News 12 at 6 o'clock / Monday, Jan. 16, 2012
AIKEN CTY., S.C. -- Steve Bigg of South Carolina Collision Center says he usually parks his tow truck outside of his home.
As a tow truck driver, he says he usually only has minutes to respond.
"We run a 24-hour towing business here out of the home," he said.
On Jan. 3, Bigg parked his diesel-fueled truck in front of his house and plugged in his block heater.
"It was going to go down to about 24 degrees that night," he remembered.
A block heater is a device used to keep diesel engines warm during cold weather.
Around 3 a.m., Bigg was awakened by an incredible noise.
"It was a very loud explosion," he said.
He says all he saw was fire outside.
"Just grabbed the water hose and got proactive and grabbed the water hose trying to keep he flames off of the home."
The fire destroyed his work truck and wife's car, badly damaged his children's trucks and burned the side of his home.
Firefighters told News 12 the engine block heater may have caused the fire but since they did not bring out an investigator, the official cause was ruled as "unknown."
Henry Crawn knows all things diesel, including block heaters.
"Anything electrical can be a potential fire, especially since they sit out in the weather," the owner of Motion Automotive said.
Crawn has no way of knowing if the block heater is responsible for causing the fire at Bigg's house but says its a good idea to occasionally inspect the wiring connected to it.
"When you are inspecting the wire, you are looking for any cracks or breaks in the wire itself," he said.

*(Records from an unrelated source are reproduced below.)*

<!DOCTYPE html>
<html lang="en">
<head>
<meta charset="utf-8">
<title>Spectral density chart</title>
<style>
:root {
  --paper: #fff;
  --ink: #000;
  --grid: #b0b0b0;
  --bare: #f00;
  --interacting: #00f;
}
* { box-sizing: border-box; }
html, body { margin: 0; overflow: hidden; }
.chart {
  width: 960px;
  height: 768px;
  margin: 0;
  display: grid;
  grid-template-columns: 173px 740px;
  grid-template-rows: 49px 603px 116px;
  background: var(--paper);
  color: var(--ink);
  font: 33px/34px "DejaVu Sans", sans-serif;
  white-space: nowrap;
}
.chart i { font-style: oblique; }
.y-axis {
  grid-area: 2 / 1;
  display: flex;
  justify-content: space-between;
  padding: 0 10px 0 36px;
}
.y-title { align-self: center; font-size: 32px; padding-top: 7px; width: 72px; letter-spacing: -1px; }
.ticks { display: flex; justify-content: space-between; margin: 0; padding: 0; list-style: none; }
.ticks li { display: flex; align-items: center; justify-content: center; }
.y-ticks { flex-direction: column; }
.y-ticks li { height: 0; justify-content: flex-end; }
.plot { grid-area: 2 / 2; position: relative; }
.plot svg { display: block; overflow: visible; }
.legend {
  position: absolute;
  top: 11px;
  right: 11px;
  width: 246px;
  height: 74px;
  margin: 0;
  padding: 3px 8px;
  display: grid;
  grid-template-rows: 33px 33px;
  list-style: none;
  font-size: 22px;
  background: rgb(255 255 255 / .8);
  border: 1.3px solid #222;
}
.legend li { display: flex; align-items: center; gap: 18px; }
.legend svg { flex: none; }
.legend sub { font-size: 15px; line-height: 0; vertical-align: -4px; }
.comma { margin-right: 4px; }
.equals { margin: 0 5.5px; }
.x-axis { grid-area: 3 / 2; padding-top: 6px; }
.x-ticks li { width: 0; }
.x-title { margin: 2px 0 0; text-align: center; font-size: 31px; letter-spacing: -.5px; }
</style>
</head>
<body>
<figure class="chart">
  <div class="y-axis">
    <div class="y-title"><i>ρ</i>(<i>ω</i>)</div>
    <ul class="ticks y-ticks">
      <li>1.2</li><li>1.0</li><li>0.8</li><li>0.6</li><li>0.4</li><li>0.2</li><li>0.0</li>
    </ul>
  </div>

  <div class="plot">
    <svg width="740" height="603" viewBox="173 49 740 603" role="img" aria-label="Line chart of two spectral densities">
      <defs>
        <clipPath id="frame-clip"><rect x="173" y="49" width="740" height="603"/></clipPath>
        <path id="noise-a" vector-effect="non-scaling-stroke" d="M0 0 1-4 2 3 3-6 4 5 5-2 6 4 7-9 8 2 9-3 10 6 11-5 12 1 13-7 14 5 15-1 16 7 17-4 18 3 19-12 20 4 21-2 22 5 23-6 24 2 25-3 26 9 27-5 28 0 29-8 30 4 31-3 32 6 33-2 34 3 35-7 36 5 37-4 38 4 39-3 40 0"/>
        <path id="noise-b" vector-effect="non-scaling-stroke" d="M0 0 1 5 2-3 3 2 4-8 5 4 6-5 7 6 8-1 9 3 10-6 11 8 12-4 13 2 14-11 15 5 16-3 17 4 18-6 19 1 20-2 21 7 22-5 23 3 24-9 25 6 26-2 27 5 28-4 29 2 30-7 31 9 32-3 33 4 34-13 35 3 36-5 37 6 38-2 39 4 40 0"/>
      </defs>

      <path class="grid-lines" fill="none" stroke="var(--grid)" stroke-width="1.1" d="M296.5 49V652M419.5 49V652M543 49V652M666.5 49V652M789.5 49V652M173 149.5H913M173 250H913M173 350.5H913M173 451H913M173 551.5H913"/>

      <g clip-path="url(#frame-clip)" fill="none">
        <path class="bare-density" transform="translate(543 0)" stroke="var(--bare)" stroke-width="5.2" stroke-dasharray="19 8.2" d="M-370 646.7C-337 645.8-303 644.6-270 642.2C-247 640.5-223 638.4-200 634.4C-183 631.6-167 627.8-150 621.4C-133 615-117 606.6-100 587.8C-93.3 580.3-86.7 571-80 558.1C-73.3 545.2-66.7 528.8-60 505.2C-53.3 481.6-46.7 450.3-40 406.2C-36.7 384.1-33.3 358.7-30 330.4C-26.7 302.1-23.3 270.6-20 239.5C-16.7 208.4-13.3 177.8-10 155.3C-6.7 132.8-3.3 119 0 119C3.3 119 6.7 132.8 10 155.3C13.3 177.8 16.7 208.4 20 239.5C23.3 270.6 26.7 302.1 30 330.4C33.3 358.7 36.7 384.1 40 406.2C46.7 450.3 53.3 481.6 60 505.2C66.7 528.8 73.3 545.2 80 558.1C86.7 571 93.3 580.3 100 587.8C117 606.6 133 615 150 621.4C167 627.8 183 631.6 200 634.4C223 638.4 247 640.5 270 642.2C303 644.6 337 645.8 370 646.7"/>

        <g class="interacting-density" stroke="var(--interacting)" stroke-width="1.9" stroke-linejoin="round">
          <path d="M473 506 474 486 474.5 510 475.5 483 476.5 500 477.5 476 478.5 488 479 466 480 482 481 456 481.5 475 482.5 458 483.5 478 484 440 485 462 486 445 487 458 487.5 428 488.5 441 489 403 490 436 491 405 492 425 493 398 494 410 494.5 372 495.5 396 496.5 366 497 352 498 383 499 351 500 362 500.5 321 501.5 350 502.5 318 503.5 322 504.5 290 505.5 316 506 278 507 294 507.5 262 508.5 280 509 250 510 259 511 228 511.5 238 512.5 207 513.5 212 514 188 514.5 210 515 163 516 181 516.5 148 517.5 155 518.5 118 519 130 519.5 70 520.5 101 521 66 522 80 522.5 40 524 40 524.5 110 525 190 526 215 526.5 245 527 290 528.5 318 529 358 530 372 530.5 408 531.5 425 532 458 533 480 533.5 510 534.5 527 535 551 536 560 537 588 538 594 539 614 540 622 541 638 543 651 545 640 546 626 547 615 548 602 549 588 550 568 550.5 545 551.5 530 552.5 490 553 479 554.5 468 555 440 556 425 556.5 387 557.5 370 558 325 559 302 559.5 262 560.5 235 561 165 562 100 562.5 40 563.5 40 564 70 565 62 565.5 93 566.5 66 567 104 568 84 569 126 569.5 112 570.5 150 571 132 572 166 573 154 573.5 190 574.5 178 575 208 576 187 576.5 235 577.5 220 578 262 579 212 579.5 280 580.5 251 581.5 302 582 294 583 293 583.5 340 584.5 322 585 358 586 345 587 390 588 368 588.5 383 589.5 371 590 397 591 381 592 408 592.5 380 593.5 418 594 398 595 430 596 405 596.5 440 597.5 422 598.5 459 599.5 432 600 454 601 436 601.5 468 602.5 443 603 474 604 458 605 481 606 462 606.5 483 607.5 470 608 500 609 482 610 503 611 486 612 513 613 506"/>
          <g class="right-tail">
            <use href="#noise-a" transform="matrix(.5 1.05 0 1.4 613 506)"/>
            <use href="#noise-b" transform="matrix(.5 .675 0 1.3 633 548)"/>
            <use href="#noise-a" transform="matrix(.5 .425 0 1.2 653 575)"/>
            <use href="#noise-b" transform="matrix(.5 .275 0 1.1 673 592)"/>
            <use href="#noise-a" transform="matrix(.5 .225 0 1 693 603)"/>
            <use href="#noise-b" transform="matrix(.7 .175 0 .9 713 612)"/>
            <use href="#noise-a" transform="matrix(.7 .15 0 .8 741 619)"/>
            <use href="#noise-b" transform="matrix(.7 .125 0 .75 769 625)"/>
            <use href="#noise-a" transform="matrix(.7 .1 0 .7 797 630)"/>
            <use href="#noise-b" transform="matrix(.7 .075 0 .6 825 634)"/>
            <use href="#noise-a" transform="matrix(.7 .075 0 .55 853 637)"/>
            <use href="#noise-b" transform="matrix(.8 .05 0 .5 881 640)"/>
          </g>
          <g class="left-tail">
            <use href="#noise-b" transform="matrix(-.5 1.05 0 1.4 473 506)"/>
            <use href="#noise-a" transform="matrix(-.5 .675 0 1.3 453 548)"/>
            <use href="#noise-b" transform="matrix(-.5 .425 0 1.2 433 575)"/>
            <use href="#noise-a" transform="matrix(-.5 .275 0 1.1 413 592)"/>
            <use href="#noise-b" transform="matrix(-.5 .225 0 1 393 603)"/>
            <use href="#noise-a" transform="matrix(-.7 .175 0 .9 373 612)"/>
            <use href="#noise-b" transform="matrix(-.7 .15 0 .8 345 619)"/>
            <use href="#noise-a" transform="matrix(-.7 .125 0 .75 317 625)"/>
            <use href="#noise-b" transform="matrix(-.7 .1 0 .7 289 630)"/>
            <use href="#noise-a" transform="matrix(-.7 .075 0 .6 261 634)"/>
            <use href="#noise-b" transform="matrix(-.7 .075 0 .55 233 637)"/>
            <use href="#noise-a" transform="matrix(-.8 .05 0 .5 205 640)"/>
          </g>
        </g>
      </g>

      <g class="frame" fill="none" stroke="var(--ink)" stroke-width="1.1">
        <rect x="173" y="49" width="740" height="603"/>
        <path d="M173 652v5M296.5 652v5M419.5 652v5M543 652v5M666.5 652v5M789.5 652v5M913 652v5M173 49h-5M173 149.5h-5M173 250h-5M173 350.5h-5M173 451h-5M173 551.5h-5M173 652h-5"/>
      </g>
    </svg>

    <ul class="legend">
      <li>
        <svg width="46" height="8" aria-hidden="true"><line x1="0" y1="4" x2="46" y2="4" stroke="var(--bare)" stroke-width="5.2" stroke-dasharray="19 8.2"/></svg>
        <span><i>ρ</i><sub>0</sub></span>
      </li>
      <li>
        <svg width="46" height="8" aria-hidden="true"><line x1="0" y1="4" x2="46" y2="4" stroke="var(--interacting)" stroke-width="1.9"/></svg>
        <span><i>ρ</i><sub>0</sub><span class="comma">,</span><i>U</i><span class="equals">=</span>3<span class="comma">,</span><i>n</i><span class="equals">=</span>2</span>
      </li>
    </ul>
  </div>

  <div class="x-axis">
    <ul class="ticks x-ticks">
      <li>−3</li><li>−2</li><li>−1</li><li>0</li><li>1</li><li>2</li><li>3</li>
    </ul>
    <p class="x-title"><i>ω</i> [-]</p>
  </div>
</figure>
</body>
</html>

He also recommends plugging block heaters into a GFCI outlet and to use a heavy extension cord.
Crawn says block heater fires are very rare but it's always good to practice prevention.